■ The task: Each of the entries below is to be written out exactly, and the images skipped.

Records from a data source:
::::

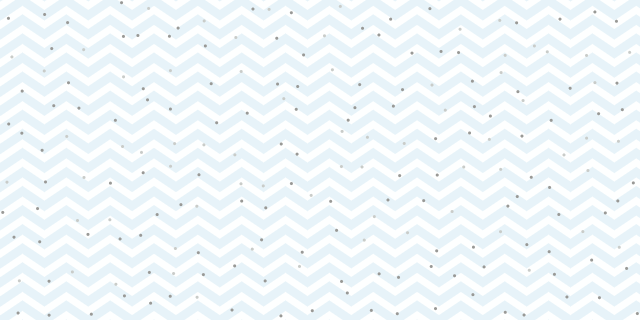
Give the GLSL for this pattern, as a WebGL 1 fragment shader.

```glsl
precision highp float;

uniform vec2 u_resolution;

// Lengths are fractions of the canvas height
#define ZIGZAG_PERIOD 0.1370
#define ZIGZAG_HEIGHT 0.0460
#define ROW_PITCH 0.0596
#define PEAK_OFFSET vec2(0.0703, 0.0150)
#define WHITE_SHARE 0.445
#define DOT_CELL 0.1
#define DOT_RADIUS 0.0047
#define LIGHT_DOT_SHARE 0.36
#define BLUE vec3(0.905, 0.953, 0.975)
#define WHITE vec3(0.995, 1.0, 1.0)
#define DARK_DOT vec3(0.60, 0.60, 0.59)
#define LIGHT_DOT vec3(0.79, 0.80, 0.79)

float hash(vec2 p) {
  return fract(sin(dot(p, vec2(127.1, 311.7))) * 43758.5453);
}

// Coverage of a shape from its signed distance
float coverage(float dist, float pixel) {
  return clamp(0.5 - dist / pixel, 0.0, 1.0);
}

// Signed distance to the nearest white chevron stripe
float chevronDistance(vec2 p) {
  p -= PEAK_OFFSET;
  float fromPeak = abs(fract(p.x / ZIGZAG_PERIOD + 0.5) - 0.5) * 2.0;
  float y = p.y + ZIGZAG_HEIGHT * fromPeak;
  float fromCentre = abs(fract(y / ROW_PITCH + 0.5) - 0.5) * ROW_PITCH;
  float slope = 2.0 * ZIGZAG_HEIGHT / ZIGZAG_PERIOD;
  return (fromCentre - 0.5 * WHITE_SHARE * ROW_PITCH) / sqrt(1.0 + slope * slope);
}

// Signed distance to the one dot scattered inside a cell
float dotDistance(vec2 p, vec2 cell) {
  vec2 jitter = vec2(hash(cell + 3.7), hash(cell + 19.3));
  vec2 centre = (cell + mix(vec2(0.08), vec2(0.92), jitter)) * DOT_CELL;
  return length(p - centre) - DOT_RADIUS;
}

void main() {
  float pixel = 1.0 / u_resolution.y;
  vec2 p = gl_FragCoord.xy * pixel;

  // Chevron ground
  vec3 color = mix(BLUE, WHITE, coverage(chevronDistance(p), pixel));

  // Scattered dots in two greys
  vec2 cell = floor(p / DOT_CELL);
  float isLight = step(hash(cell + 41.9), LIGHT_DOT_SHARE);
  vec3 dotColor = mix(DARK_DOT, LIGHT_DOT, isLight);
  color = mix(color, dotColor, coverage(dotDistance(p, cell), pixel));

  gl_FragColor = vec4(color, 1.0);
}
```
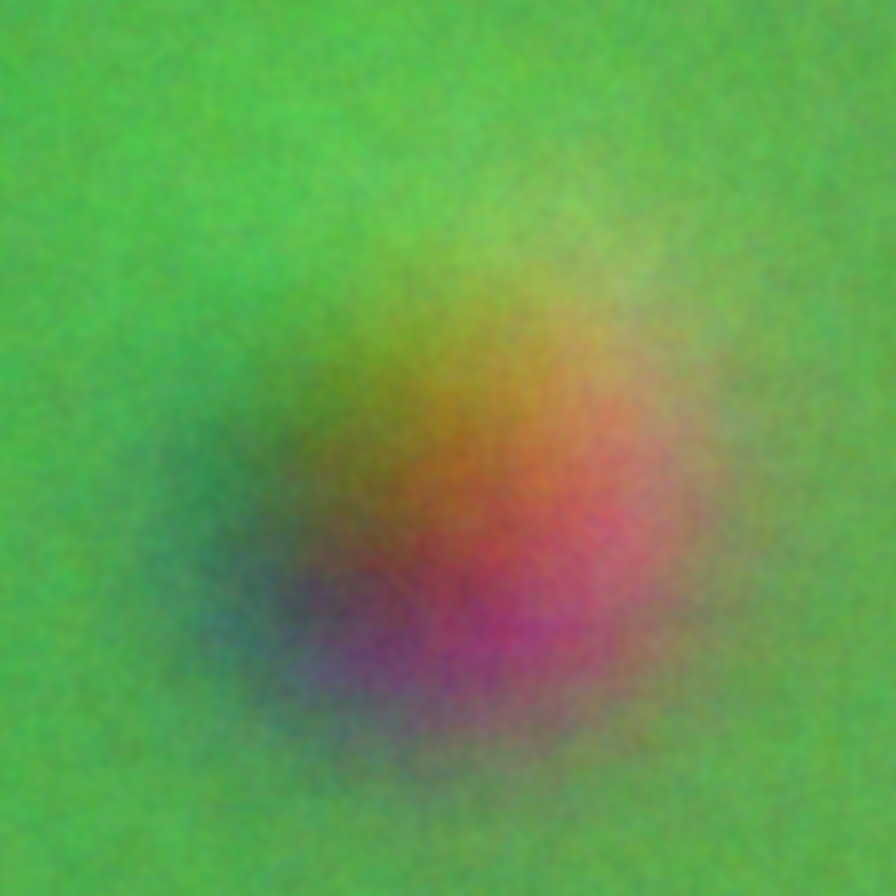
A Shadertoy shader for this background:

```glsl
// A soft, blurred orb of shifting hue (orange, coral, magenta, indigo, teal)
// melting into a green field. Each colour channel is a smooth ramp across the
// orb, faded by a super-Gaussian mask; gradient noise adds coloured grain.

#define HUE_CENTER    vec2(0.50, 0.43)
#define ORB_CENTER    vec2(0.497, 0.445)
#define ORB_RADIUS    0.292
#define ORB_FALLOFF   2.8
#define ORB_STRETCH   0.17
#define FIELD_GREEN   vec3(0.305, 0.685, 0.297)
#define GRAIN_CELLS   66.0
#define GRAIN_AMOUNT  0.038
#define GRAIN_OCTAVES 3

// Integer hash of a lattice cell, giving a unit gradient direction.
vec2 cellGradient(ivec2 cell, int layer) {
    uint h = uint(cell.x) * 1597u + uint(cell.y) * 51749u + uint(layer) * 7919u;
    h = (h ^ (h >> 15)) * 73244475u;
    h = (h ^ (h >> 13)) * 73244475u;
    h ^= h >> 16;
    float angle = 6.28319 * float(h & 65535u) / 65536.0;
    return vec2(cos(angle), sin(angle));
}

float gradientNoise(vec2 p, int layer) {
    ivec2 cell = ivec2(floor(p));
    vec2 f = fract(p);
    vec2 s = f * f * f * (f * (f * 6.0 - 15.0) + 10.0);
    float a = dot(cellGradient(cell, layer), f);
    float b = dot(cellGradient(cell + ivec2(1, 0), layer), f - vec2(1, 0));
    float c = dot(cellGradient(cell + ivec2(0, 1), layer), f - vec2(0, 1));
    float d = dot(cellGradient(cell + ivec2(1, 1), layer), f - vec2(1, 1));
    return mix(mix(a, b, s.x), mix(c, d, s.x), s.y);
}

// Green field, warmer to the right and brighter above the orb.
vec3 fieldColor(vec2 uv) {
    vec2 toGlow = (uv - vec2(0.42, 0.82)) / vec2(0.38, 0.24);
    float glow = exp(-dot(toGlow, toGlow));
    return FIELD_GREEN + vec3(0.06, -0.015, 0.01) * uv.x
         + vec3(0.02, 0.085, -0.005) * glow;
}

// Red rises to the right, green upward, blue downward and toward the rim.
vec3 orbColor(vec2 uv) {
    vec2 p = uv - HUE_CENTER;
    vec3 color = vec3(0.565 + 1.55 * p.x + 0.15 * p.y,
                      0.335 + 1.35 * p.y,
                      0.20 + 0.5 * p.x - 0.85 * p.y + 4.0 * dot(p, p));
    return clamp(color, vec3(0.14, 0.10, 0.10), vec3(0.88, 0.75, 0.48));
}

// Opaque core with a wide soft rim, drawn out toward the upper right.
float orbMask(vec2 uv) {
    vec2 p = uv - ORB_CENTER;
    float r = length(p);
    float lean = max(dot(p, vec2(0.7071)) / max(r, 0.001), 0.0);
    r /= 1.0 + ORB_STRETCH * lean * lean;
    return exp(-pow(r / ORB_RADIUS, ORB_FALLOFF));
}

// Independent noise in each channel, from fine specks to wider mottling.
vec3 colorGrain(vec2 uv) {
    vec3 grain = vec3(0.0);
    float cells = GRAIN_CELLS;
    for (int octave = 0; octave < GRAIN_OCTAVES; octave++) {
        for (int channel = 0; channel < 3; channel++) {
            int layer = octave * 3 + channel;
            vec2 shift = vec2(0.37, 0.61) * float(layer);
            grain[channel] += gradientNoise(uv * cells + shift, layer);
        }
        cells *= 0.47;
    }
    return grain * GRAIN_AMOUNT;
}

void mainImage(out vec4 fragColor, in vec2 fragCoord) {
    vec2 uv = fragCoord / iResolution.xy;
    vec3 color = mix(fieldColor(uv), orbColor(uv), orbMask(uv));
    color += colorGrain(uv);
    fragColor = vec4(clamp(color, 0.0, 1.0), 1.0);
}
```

::::

■ Answer section:
Give the GLSL for this pattern, as a WebGL 1 fragment shader.

```glsl
precision highp float;

uniform vec2 u_resolution;

// Lengths are fractions of the canvas height
#define ZIGZAG_PERIOD 0.1370
#define ZIGZAG_HEIGHT 0.0460
#define ROW_PITCH 0.0596
#define PEAK_OFFSET vec2(0.0703, 0.0150)
#define WHITE_SHARE 0.445
#define DOT_CELL 0.1
#define DOT_RADIUS 0.0047
#define LIGHT_DOT_SHARE 0.36
#define BLUE vec3(0.905, 0.953, 0.975)
#define WHITE vec3(0.995, 1.0, 1.0)
#define DARK_DOT vec3(0.60, 0.60, 0.59)
#define LIGHT_DOT vec3(0.79, 0.80, 0.79)

float hash(vec2 p) {
  return fract(sin(dot(p, vec2(127.1, 311.7))) * 43758.5453);
}

// Coverage of a shape from its signed distance
float coverage(float dist, float pixel) {
  return clamp(0.5 - dist / pixel, 0.0, 1.0);
}

// Signed distance to the nearest white chevron stripe
float chevronDistance(vec2 p) {
  p -= PEAK_OFFSET;
  float fromPeak = abs(fract(p.x / ZIGZAG_PERIOD + 0.5) - 0.5) * 2.0;
  float y = p.y + ZIGZAG_HEIGHT * fromPeak;
  float fromCentre = abs(fract(y / ROW_PITCH + 0.5) - 0.5) * ROW_PITCH;
  float slope = 2.0 * ZIGZAG_HEIGHT / ZIGZAG_PERIOD;
  return (fromCentre - 0.5 * WHITE_SHARE * ROW_PITCH) / sqrt(1.0 + slope * slope);
}

// Signed distance to the one dot scattered inside a cell
float dotDistance(vec2 p, vec2 cell) {
  vec2 jitter = vec2(hash(cell + 3.7), hash(cell + 19.3));
  vec2 centre = (cell + mix(vec2(0.08), vec2(0.92), jitter)) * DOT_CELL;
  return length(p - centre) - DOT_RADIUS;
}

void main() {
  float pixel = 1.0 / u_resolution.y;
  vec2 p = gl_FragCoord.xy * pixel;

  // Chevron ground
  vec3 color = mix(BLUE, WHITE, coverage(chevronDistance(p), pixel));

  // Scattered dots in two greys
  vec2 cell = floor(p / DOT_CELL);
  float isLight = step(hash(cell + 41.9), LIGHT_DOT_SHARE);
  vec3 dotColor = mix(DARK_DOT, LIGHT_DOT, isLight);
  color = mix(color, dotColor, coverage(dotDistance(p, cell), pixel));

  gl_FragColor = vec4(color, 1.0);
}
```
A Shadertoy shader for this background:

```glsl
// A soft, blurred orb of shifting hue (orange, coral, magenta, indigo, teal)
// melting into a green field. Each colour channel is a smooth ramp across the
// orb, faded by a super-Gaussian mask; gradient noise adds coloured grain.

#define HUE_CENTER    vec2(0.50, 0.43)
#define ORB_CENTER    vec2(0.497, 0.445)
#define ORB_RADIUS    0.292
#define ORB_FALLOFF   2.8
#define ORB_STRETCH   0.17
#define FIELD_GREEN   vec3(0.305, 0.685, 0.297)
#define GRAIN_CELLS   66.0
#define GRAIN_AMOUNT  0.038
#define GRAIN_OCTAVES 3

// Integer hash of a lattice cell, giving a unit gradient direction.
vec2 cellGradient(ivec2 cell, int layer) {
    uint h = uint(cell.x) * 1597u + uint(cell.y) * 51749u + uint(layer) * 7919u;
    h = (h ^ (h >> 15)) * 73244475u;
    h = (h ^ (h >> 13)) * 73244475u;
    h ^= h >> 16;
    float angle = 6.28319 * float(h & 65535u) / 65536.0;
    return vec2(cos(angle), sin(angle));
}

float gradientNoise(vec2 p, int layer) {
    ivec2 cell = ivec2(floor(p));
    vec2 f = fract(p);
    vec2 s = f * f * f * (f * (f * 6.0 - 15.0) + 10.0);
    float a = dot(cellGradient(cell, layer), f);
    float b = dot(cellGradient(cell + ivec2(1, 0), layer), f - vec2(1, 0));
    float c = dot(cellGradient(cell + ivec2(0, 1), layer), f - vec2(0, 1));
    float d = dot(cellGradient(cell + ivec2(1, 1), layer), f - vec2(1, 1));
    return mix(mix(a, b, s.x), mix(c, d, s.x), s.y);
}

// Green field, warmer to the right and brighter above the orb.
vec3 fieldColor(vec2 uv) {
    vec2 toGlow = (uv - vec2(0.42, 0.82)) / vec2(0.38, 0.24);
    float glow = exp(-dot(toGlow, toGlow));
    return FIELD_GREEN + vec3(0.06, -0.015, 0.01) * uv.x
         + vec3(0.02, 0.085, -0.005) * glow;
}

// Red rises to the right, green upward, blue downward and toward the rim.
vec3 orbColor(vec2 uv) {
    vec2 p = uv - HUE_CENTER;
    vec3 color = vec3(0.565 + 1.55 * p.x + 0.15 * p.y,
                      0.335 + 1.35 * p.y,
                      0.20 + 0.5 * p.x - 0.85 * p.y + 4.0 * dot(p, p));
    return clamp(color, vec3(0.14, 0.10, 0.10), vec3(0.88, 0.75, 0.48));
}

// Opaque core with a wide soft rim, drawn out toward the upper right.
float orbMask(vec2 uv) {
    vec2 p = uv - ORB_CENTER;
    float r = length(p);
    float lean = max(dot(p, vec2(0.7071)) / max(r, 0.001), 0.0);
    r /= 1.0 + ORB_STRETCH * lean * lean;
    return exp(-pow(r / ORB_RADIUS, ORB_FALLOFF));
}

// Independent noise in each channel, from fine specks to wider mottling.
vec3 colorGrain(vec2 uv) {
    vec3 grain = vec3(0.0);
    float cells = GRAIN_CELLS;
    for (int octave = 0; octave < GRAIN_OCTAVES; octave++) {
        for (int channel = 0; channel < 3; channel++) {
            int layer = octave * 3 + channel;
            vec2 shift = vec2(0.37, 0.61) * float(layer);
            grain[channel] += gradientNoise(uv * cells + shift, layer);
        }
        cells *= 0.47;
    }
    return grain * GRAIN_AMOUNT;
}

void mainImage(out vec4 fragColor, in vec2 fragCoord) {
    vec2 uv = fragCoord / iResolution.xy;
    vec3 color = mix(fieldColor(uv), orbColor(uv), orbMask(uv));
    color += colorGrain(uv);
    fragColor = vec4(clamp(color, 0.0, 1.0), 1.0);
}
```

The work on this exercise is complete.